"It's just staying in the moment - not getting ahead of yourself and not thinking about anything that has happened before."
Approaching the 18th hole he was sitting 12-under and knew, if he hit a good drive, he could improve his score further.
"The first shot can set you up on there. I hit a pretty decent drive, it pitched on the green and was straight at the pin, but bounced off the back. It was a pretty easy chip, that lipped out and I made the putt for birdie.
"I realised it was a good score, but it didn't really sink in at the time. It has now, seeing other people's reactions."
He recently returned rounds of 65 at Waimairi Beach in Christchurch on October 10 and 64 at Springfield on October 6.
He finished 10th at the North Island championships at Whakatane last month but that was mainly due to a poor first round of 79. After that he shot 66, 69 and 70.
Earlier in September he was eighth at New Zealand Secondary Schools championship in Palmerston North.
His score on Saturday came during the Springfield Club Championships.
James said playing in tournaments was completely different to playing practice rounds.
"It's putting pressure on yourself to play good, I guess. In a practice round, there's nothing there, if you don't play well there's no real big consequence.
"Pressure can get to a lot of people, no matter how mentally strong you are."
James' coach Paul Hartsone was not yet aware of his young protege's effort when called for an interview, but he laughed and said it did not surprise him.
"That young man is a very talented golfer. He's exceptionally talented, I don't know if there are too many 16-year-olds in the country shooting the scores he's shooting at the moment.
"I'm not surprised at all. He has a very sound technique, a very level head on his shoulders, a very supportive family. He works hard at his game and he's intelligent, he sort of weeds out the trash from the good stuff.
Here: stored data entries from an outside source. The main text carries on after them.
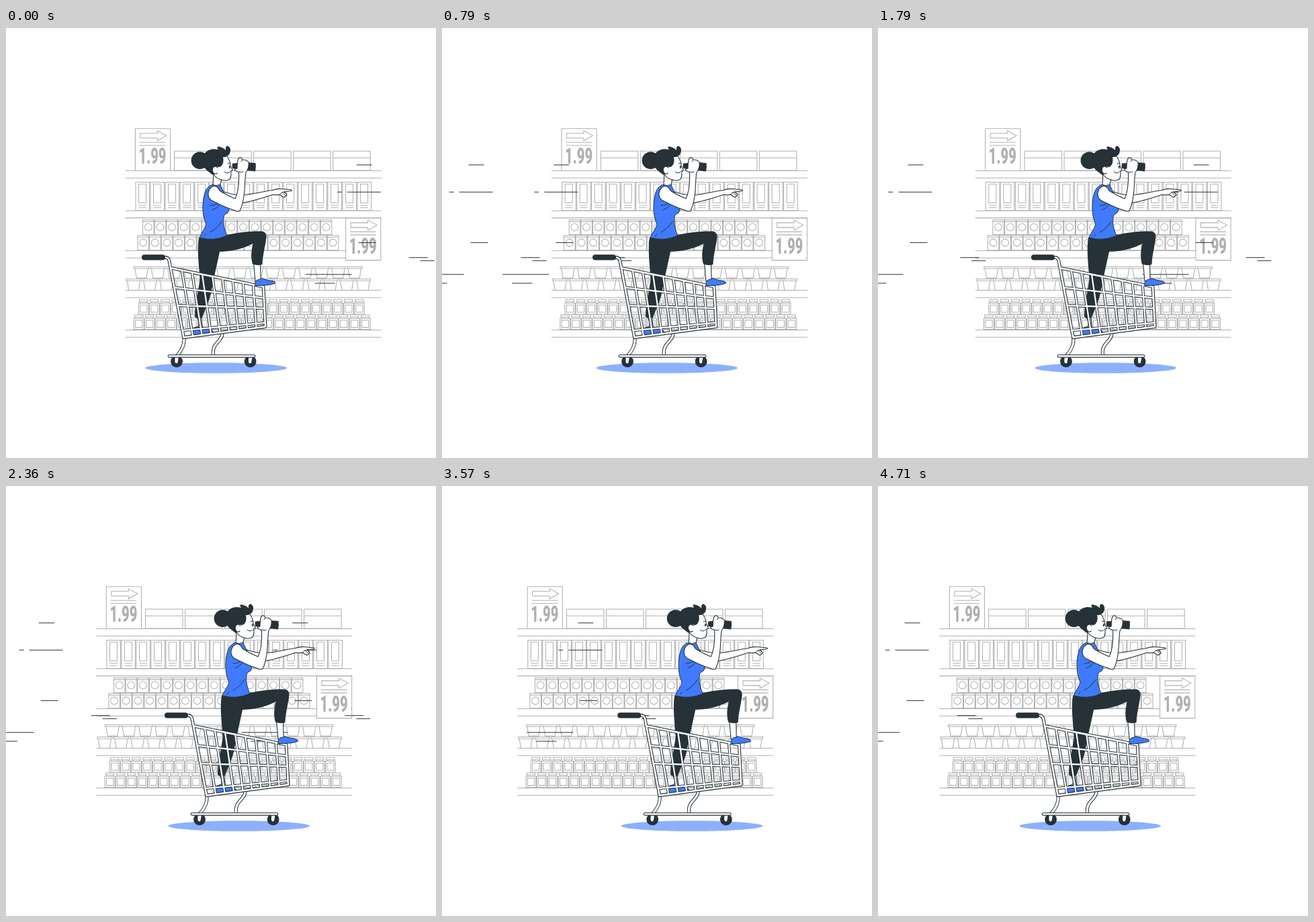
These frames come from a looping animation (640 by 640 pixels, 4.78 s). An HTML page:

```html
<!DOCTYPE html>
<html lang="en">
<head>
<meta charset="utf-8">
<title>Shopping lookout</title>
<style>
html, body { margin: 0; width: 100%; height: 100%; overflow: hidden; background: #fff; }
svg { display: block; width: 100vw; height: 100vh; }
.shelf { fill: #fff; stroke: #b0b0b0; stroke-width: 1.05; }
.price { font: 900 34px Roboto, "Open Sans", sans-serif; fill: #b0b0b0; stroke: none; text-anchor: middle; }
.speed { fill: none; stroke: #263238; stroke-width: 1; }
.ink { fill: #263238; }
.blue { fill: #407bff; stroke: #263238; stroke-width: 1; stroke-linejoin: round; }
.skin { fill: #fff; stroke: #263238; stroke-width: 1.1; stroke-linejoin: round; stroke-linecap: round; }
.fold { fill: none; stroke: #263238; stroke-width: 1; stroke-linecap: round; }
.dark, .light { fill: none; stroke-linecap: round; stroke-linejoin: round; }
.dark { stroke: #263238; }
.light { stroke: #fff; }
</style>
</head>
<body>
<svg viewBox="0 0 640 640" xmlns="http://www.w3.org/2000/svg">
  <g id="shelf" class="shelf"></g>
  <g class="speed"><path id="rushA"/><path id="rushB"/></g>
  <g id="rider">
    <ellipse cx="312.7" cy="506" rx="105.3" ry="7.8" fill="#8cb0ff"/>

    <!-- standing leg -->
    <path class="skin" d="M283 428L287 437Q288 441 285 448L294 449Q291 441 291 430Z"/>
    <path class="blue" d="M276 456Q276 446 285 444.500Q290 449 297 447.500Q307 448 310 454Q300 457 276 457Z"/>
    <path class="ink" d="M287 312C284 328 287 351 288.500 373C287 390 281 408 281 430Q286 434 292 431C298 414 304 404 306 390C309 372 314 352 318 333L329 309Z"/>

    <!-- raised leg -->
    <path class="skin" d="M368.500 349L371 377L379 374L378.500 349Z"/>
    <path class="ink" d="M288 312Q306 318 328 308C343 305 360 302 381 302.5Q388 304 387.5 311C386 325 382 337 381.5 352Q374 354 367 351.5C364 341 365 332 367.5 321C352 329 335 333 315 333L296 333Z"/>

    <!-- pointing arm -->
    <path class="skin" d="M322 243Q338 249 353 248.500C370 247 383 243 396 241.500Q403 239 410 239.500L424 240.800Q427 242 424 242.500L414 244L418 248Q418 250 416 249.800Q416 252 413 251.500L407 248Q402 249 397 248C382 253 367 258 349 261L322 257Z"/>
    <path class="fold" d="M407 248L411 244.500L416 249.500M411 244.500L416 243.800"/>

    <!-- neck and torso -->
    <path class="skin" d="M309 216L308 234Q313 241 318 236L321 225L319 214Z"/>
    <path class="blue" d="M307 233Q313 236 319 233C321 240 330 252 330 261Q334 269 330 275L325 278C322 287 324 298 329 309Q309 318 288 312C291 304 296 300 298 292C293 282 291 265 295 249Q297 237 307 233Z"/>
    <path class="fold" d="M304 264Q308 265 315 261M307 271Q313 269 318 263M321 288Q314 299 304 304M298 307L295 310"/>

    <!-- head -->
    <path class="skin" d="M309 203C313 192 323 188 329 191Q334 198 334 205L337 211Q337 213 334.500 213Q336 220 333 225Q327 229 318 225Q310 222 309 216Z"/>
    <circle class="ink" cx="288.500" cy="197.200" r="12.900"/>
    <path class="ink" d="M294 189C299 181 307 179 316 181Q312 176 317 176.500Q324 178 327 182Q326 176 330 175.500Q336 178 333 187Q329 193 323 192Q325 201 320 206Q316 208 314 206C311 209 312 216 308 219C302 214 295 211 293 202Z"/>
    <path class="skin" d="M315 208Q311 204 308 208Q306 212 309 216Q312 218 314 216"/>
    <ellipse class="ink" cx="332.800" cy="207" rx="1" ry="2.300"/>
    <path class="fold" d="M330 202Q332 200 334 202M325 214Q329 218 333 214"/>

    <!-- binoculars and near arm -->
    <path class="ink" d="M337 201.500L344 201L360 202V200L371.500 201Q372.500 207 371 213.500L359 212L344 210L337 209Q336 205 337 201.500Z"/>
    <path class="skin" d="M303 240C309 232 315 235 318 242C325 247 334 251 341 254C346 244 347 230 346.500 215L341 212Q339 210 344 209Q344 201 345 197Q346 192 350 193L352 196Q359 196 361 200Q362 208 357 215C355 225 356 239 354 250Q352 264 348 272Q344 274 339 271C326 267 315 261 305 256Q298 249 303 240Z"/>
    <path class="fold" d="M352 196L350 199M347 214Q350 216 353 214"/>

    <g id="cart"></g>
    <path class="blue" d="M371 383.500Q370 377 374 375Q379 374 381 372.500Q389 376 397 376.500Q401 378 400.500 380Q389 384 371 383.500Z"/>
  </g>
</svg>
<script>
const LOOP = 4780;
const $ = id => document.getElementById(id);
const times = (n, f) => Array.from({ length: n }, (_, i) => f(i)).join('');
const path = (d, extra = '') => `<path d="${d}" ${extra}/>`;
const box = (x, y, w, h) => `M${x} ${y}h${w}v${h}h${-w}z`;

// Shelf goods
const row = (n, x, step, item) => path(times(n, i => item(x + i * step)));
const crate = x => box(x, 183.3, 55.5, 28.8) + `M${x} 193.3h55.5`;
const pack = x => box(x, 229.5, 20.6, 42) + box(x + 4.6, 232.2, 11, 28) +
  `M${x + 4.5} 264h11.5M${x + 4.5} 267.500h11.5`;
const tin = y => x => box(x, y, 16.6, 22) + `M${x} ${y + 2.600}h16.6` +
  `M${x + 2.7} ${y + 10.9}a5.5 5.5 0 1 0 11 0a5.500 5.500 0 1 0 -11 0`;
const pot = y => x => box(x, y, 22.3, 2.8) + `M${x + 1.5} ${y + 2.8}l2.300 14h14.7l2.300 -14`;
const jar = y => x => box(x + 1.2, y, 12.6, 3.2) + box(x + 2.5, y + 3.2, 10, 2) +
  box(x, y + 5.2, 15, 16.4) + box(x + 2.3, y + 8, 10.4, 10.6);

const sign = (x, y) => `<g transform="translate(${x} ${y})">` +
  path(box(0, 0, 52.2, 62.7)) +
  path('M7.500 7H33V3L46.500 10.5L33 18V14H7.500Z') +
  path('M6.300 20.500H45M6.300 25H45') +
  `<text class="price" transform="translate(25.600 52.600) scale(.59 1)">1.99</text></g>`;

$('shelf').innerHTML =
  path([212.4, 223.3, 271.9, 282.6, 331.400, 342.3, 390.2, 401.2, 449.5, 460.3]
    .map(y => `M177.500 ${y}H558.5`).join('')) +
  row(5, 250.7, 59, crate) + row(16, 193, 22, pack) +
  row(16, 203.6, 17.65, tin(285.5)) + row(17, 196, 17.65, tin(308.7)) +
  row(14, 190.5, 24.400, pot(355.3)) + row(15, 178.9, 24.400, pot(373.4)) +
  row(21, 197.4, 16.05, jar(404.3)) + row(22, 190.2, 16.05, jar(427)) +
  sign(192.400, 149.8) + sign(505.6, 282.9);

// Cart: tubes are a dark line with a narrower white one on top
const CELLS = 9;
const mix = (a, b, k) => a + (b - a) * k;
const at = (u, v) => {
  const topY = mix(357.5, 385, u), lowY = mix(460.5, 444.5, u);
  return `${mix(mix(246.5, 383, u), mix(264.5, 386, u), v).toFixed(1)} ${mix(topY, lowY, v).toFixed(1)}`;
};
const bar = (u1, v1, u2, v2) => `M${at(u1, v1)}L${at(u2, v2)}`;
const grid = times(CELLS - 1, i => bar((i + 1) / CELLS, 0, (i + 1) / CELLS, 1)) +
  [.28, .54, .9].map(v => bar(0, v, 1, v)).join('');
const frame = 'M236 341.500H238Q242 342 243 347L264.500 460.500L386 444.500L383 385L246.500 357.500';
const legs = 'M265 461Q266 475 255 487M322 455C321 468 306 468 308.500 487';
const base = 'M243 488.300H369';
const tube = (d, w, inner) => [['dark', w], ['light', inner]]
  .map(([c, s]) => path(d, `class="${c}" stroke-width="${s}"`));
const [legDark, legLight] = tube(legs, 5.2, 3.2);
const [gridDark, gridLight] = tube(grid, 4.2, 2.2);
const [frameDark, frameLight] = tube(frame, 4.8, 2.6);
const [baseDark, baseLight] = tube(base, 4.8, 2.6);
const wheel = x => `<circle class="ink" cx="${x}" cy="496.200" r="8.900"/>` +
  path(`M${x - 2.5} 489L${x - 2.7} 497Q${x - 1} 501 ${x + 1.5} 498L${x + 3} 489Z`, 'fill="#fff"');
$('cart').innerHTML = legDark + legLight + gridDark + frameDark + gridLight + frameLight +
  wheel(254) + wheel(363.6) + baseDark + baseLight +
  '<rect class="ink" x="202" y="337.200" width="35" height="8.300" rx="4.100"/>';

// Speed lines: x, y, length
const rush = [[522, 203.8, 23], [493, 244.2, 7], [508, 244.2, 50], [525, 319.400, 26],
  [600, 341.7, 28], [617, 346.300, 21], [446, 366.8, 69], [460, 379.9, 30]]
  .map(([x, y, w]) => `M${x} ${y}h${w}`).join('');
$('rushA').setAttribute('d', rush);
$('rushB').setAttribute('d', rush);
const passes = [[0, 1097, 2236, 3262], [438, 1704, 2718, 3928]];
const SWEEP = 800, LINGER = 52, REACH = 482.5;

// cubic-bezier(.25, .1, .25, 1)
function ease(x) {
  let lo = 0, hi = 1;
  for (let i = 0; i < 24; i++) {
    const u = (lo + hi) / 2;
    if (.75 * u - .75 * u * u + u ** 3 < x) lo = u; else hi = u;
  }
  return .3 * lo + 2.4 * lo * lo - 1.7 * lo ** 3;
}

// Cart drift: smooth monotone curve through a few points
const drift = [[0, 0], [790, 22], [1790, 26], [2860, 44], [3570, 59.2], [4070, 46.2], [4710, 3.2], [LOOP, 0]];
const slope = i => (drift[i + 1][1] - drift[i][1]) / (drift[i + 1][0] - drift[i][0]);
const tangent = i => {
  if (i === 0) return slope(0);
  if (i === drift.length - 1) return slope(i - 1);
  const a = slope(i - 1), b = slope(i);
  return a * b <= 0 ? 0 : 2 * a * b / (a + b);
};
function cartX(t) {
  let i = 0;
  while (i < drift.length - 2 && t >= drift[i + 1][0]) i++;
  const [t0, x0] = drift[i], [t1, x1] = drift[i + 1];
  const h = t1 - t0, k = (t - t0) / h, k2 = k * k, k3 = k2 * k;
  return x0 * (2 * k3 - 3 * k2 + 1) + x1 * (3 * k2 - 2 * k3) +
    h * (tangent(i) * (k3 - 2 * k2 + k) + tangent(i + 1) * (k3 - k2));
}

const shift = (id, x) => $(id).setAttribute('transform', `translate(${x.toFixed(2)} 0)`);

function sweep(id, starts, t) {
  const start = starts.filter(s => s <= t).pop();
  const on = start !== undefined && t - start < SWEEP + LINGER;
  $(id).setAttribute('visibility', on ? 'visible' : 'hidden');
  if (on) shift(id, -REACH * ease(Math.min(1, (t - start) / SWEEP)));
}

function draw(t) {
  shift('shelf', -.01826 * t);
  shift('rider', cartX(t));
  sweep('rushA', passes[0], t);
  sweep('rushB', passes[1], t);
}

const begin = performance.now();
function tick() {
  draw((performance.now() - begin) % LOOP);
  requestAnimationFrame(tick);
}
draw(0);
requestAnimationFrame(tick);
</script>
</body>
</html>
```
"I predict great things for him, I really do," Hartstone said.
This weekend James is playing in the Rotorua Open, before the New Zealand Amateur Championship starting on Wednesday week at Wairakei.